Try this: Rinse it thoroughly and let it dry. If the odor sticks around, you may want to get checked for a condition called bacterial vaginosis (a condition that can cause that bad-smelling discharge).
I scratched the surface of my cervix. Ouch.
That sounds horrible, but luckily, shouldn’t happen very often.
Still not working?
If you want to try something else and really want to stick with a barrier method, check out one that you don’t have to insert, like male condoms or female condoms. Or check out a method you can “forget about” for a while, like the IUD, implant, shot, ring, or patch.
I can’t get the cervical cap in (or out) easily.
If you’re new to the cervical cap, check out our “how to.” Practice a little more and do so when it’s not the heat of the moment. Hopefully you’ll soon find it easy to use.
Still not working?
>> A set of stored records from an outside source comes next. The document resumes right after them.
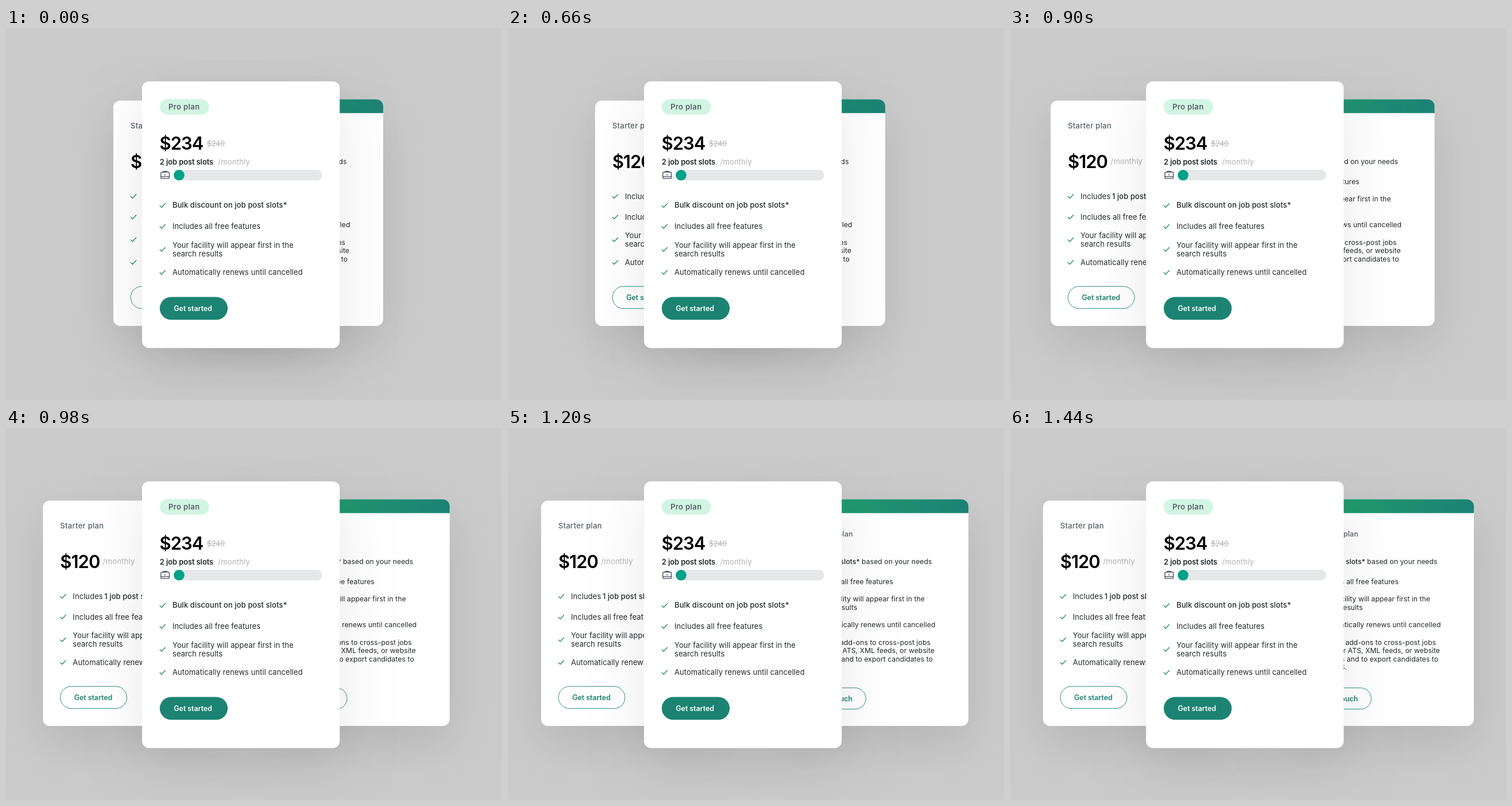
Write an HTML page with a canvas that moves like this. It is 864 px wide and 648 px high and loops after 2220 ms.

```html
<!DOCTYPE html>
<html lang="en">
<head>
<meta charset="utf-8">
<title>Pricing cards</title>
<style>
  html, body { margin: 0; width: 100%; height: 100%; overflow: hidden; background: #cbcbcb; }
  canvas { display: block; width: 864px; height: 648px; }
</style>
</head>
<body>
<canvas id="stage"></canvas>
<script>
const W = 864, H = 648, LOOP = 2220, STEP = 20;
const GREEN = '#1c8373', INK = '#25292c', TITLE = '#566064', MUTED = '#b1b2b4';
const canvas = document.getElementById('stage');
const ctx = canvas.getContext('2d');
const dpr = window.devicePixelRatio || 1;
canvas.width = W * dpr;
canvas.height = H * dpr;

// Cubic bezier easing (0.5, 0, 0, 1)
function ease(x) {
  if (x <= 0) return 0;
  if (x >= 1) return 1;
  let lo = 0, hi = 1;
  for (let i = 0; i < 30; i++) {
    const s = (lo + hi) / 2;
    if (1.5 * s * (1 - s) ** 2 + s ** 3 < x) lo = s; else hi = s;
  }
  return lo * lo * (3 - 2 * lo);
}

const slide = (t, start, from, to) => from + (to - from) * ease((t - start) / 800);

function text(str, x, y, { size = 13, weight = 400, color = INK, gap = 0.07, align = 'left' } = {}) {
  ctx.font = `${weight} ${size}px Inter, "Open Sans", sans-serif`;
  ctx.letterSpacing = gap + 'px';
  ctx.fillStyle = color;
  ctx.textAlign = align;
  ctx.fillText(str, x, y);
}

function box(x, y, w, h, r) {
  ctx.beginPath();
  ctx.roundRect(x, y, w, h, r);
}

function fillBox(x, y, w, h, r, color) {
  box(x, y, w, h, r);
  ctx.fillStyle = color;
  ctx.fill();
}

function card(x, y, w, h, alpha) {
  ctx.save();
  ctx.shadowColor = `rgba(0, 0, 0, ${alpha})`;
  ctx.shadowBlur = 84 * dpr;
  ctx.shadowOffsetY = 30 * dpr;
  fillBox(x, y, w, h, 12, '#fff');
  ctx.restore();
}

function check(x, y) {
  ctx.beginPath();
  ctx.moveTo(x, y + 0.2);
  ctx.lineTo(x + 3.4, y + 3.5);
  ctx.lineTo(x + 10, y - 3.5);
  ctx.strokeStyle = '#1f8c6e';
  ctx.lineWidth = 1.3;
  ctx.stroke();
}

function outlineButton(x, y, w, h) {
  box(x, y, w, h, h / 2);
  ctx.strokeStyle = '#2a8e7e';
  ctx.lineWidth = 1;
  ctx.stroke();
}

const price = (str, x, y) => text(str, x, y, { size: 31, weight: 600, color: '#000', gap: -1 });
const label = { size: 12.5, weight: 600, gap: -0.08 };

function starter(x) {
  card(x, 126.5, 330, 392.5, 0.11);
  text('Starter plan', x + 30, 175, { weight: 500, color: TITLE, gap: 0.3 });
  price('$120', x + 30, 244);
  text('/monthly', x + 104.5, 237, { color: MUTED, gap: 0.2 });
  [293, 329, 368.5, 408].forEach(y => check(x + 30, y));
  text('Includes', x + 52, 298);
  text('1 job post slot', x + 107, 298, { weight: 500 });
  text('Includes all free features', x + 52, 334);
  text('Your facility will appear first in the', x + 52, 366);
  text('search results', x + 52, 381);
  text('Automatically renews until cancelled', x + 52, 412.5);
  outlineButton(x + 30.2, 450.1, 116, 38.6);
  text('Get started', x + 54.3, 474, { ...label, color: GREEN });
}

function custom(right) {
  const x = right - 330;
  card(x, 124.2, 330, 394.8, 0.11);
  const bar = ctx.createLinearGradient(x, 0, right, 0);
  bar.addColorStop(0, '#22a669');
  bar.addColorStop(1, '#1c8175');
  fillBox(x, 124.2, 330, 24, [12, 12, 0, 0], bar);

  const line = (str, inset, y, style) =>
    text(str, right - inset, y, { size: 12.2, gap: 0.06, align: 'right', ...style });
  line('Custom plan', 201, 189, { size: 12.4, weight: 500, color: TITLE, gap: 0.25 });
  line('Custom job post slots*', 189, 237, { weight: 500 });
  line('based on your needs', 63.5, 237);
  line('Includes all free features', 131, 272);
  line('Your facility will appear first in the', 76, 302);
  line('search results', 193.5, 316.5);
  line('Automatically renews until cancelled', 57.5, 347);
  line('Optional add-ons to cross-post jobs', 66, 377.5);
  line('from your ATS, XML feeds, or website', 59, 392);
  line('feeds and to export candidates to', 62, 406.5);
  line('your ATS.', 221, 421);
  outlineButton(right - 299, 452.7, 120.3, 37);
  line('Get in touch', 202, 476, { ...label, color: GREEN });
}

function briefcase() {
  ctx.strokeStyle = '#3f4958';
  ctx.lineWidth = 1.3;
  box(269.8, 251.2, 14.6, 11, 1);
  ctx.moveTo(274, 251.2);
  ctx.lineTo(274, 249.6);
  ctx.lineTo(280.2, 249.6);
  ctx.lineTo(280.2, 251.2);
  ctx.moveTo(269.8, 258.8);
  ctx.lineTo(284.4, 258.8);
  ctx.stroke();
  fillBox(276, 255, 2.2, 1.6, 0.4, '#3f4958');
}

function pro() {
  card(237, 93, 344.3, 464.5, 0.085);
  fillBox(267.8, 123.7, 86, 27.4, 13.7, '#d2f5e3');
  text('Pro plan', 283, 142, { weight: 600, color: TITLE, gap: 0.4 });
  price('$234', 267.5, 212);
  text('$240', 350, 205.5, { size: 12.5, color: MUTED, gap: -0.1 });
  fillBox(350, 200.6, 31, 1, 0, MUTED);
  text('2 job post slots', 267.8, 238, { weight: 600, gap: -0.12 });
  text('/monthly', 369.5, 238, { color: MUTED, gap: 0.2 });
  briefcase();
  fillBox(292, 247, 258.8, 18.6, 9.3, '#e6e7e8');
  fillBox(292.2, 247, 18.6, 18.6, 9.3, '#02a189');

  [309, 345.5, 385.5, 425.5].forEach(y => check(267.7, y));
  text('Bulk discount on job post slots*', 290, 313.3, { weight: 500, gap: 0.1 });
  text('Includes all free features', 290, 350);
  text('Your facility will appear first in the', 290, 382.5);
  text('search results', 290, 398);
  text('Automatically renews until cancelled', 290, 430);
  fillBox(267.8, 468.5, 118.4, 39.7, 19.85, GREEN);
  text('Get started', 292.3, 493, { ...label, color: '#fff' });
}

function draw(t) {
  ctx.setTransform(dpr, 0, 0, dpr, 0, 0);
  ctx.fillStyle = '#cbcbcb';
  ctx.fillRect(0, 0, W, H);
  starter(slide(t, 450, 187, 57.5));
  custom(slide(t, 640, 657, 808));
  pro();
}

const start = performance.now();
function tick() {
  const t = (performance.now() - start) % LOOP;
  draw(Math.floor(t / STEP) * STEP);
  requestAnimationFrame(tick);
}
tick();
</script>
</body>
</html>
```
If you still find it hard to use after a bit of practice, you might want consult your healthcare provider or try a new method. If you really want to stick with a barrier method, check out one that you don’t have to insert, like male condoms or female condoms. Or check out a method you can “forget about” for a while, like the IUD, implant, ring or patch.
Real Stories (English)
Matt’s girlfriend tried an IUD and the pill, but her body had a hard time adjusting to them and they diminished her sex drive. That’s when she asked about non-hormonal methods and her doctor recommended the cervical cap. For Matt, it feels a lot like using nothing at all and creates a sense of closeness that he did not experience using condoms. And it can be inserted before going out for the night, so the cervical cap is good if you don’t mind planning ahead now for a bit of spontaneity later. At first, there were a few times when Matt felt the cap, bumping it loose from her cervix. But that only required a quick adjustment and they were good to go at it again. Now that it’s their method of frequent use, he has learned what his range is down there and it’s smooth sailing.
A former pill and IUD user, Lisa had to travel great lengths to find a cervical cap. She had some frustrating moments early on, figuring out how to get it in. And then how to get it out. But now it’s quick and easy. Lisa also loves that she doesn’t have to insert the cap in the heat of the moment. She can put it in while getting dressed for a date and be good to go whenever the action begins.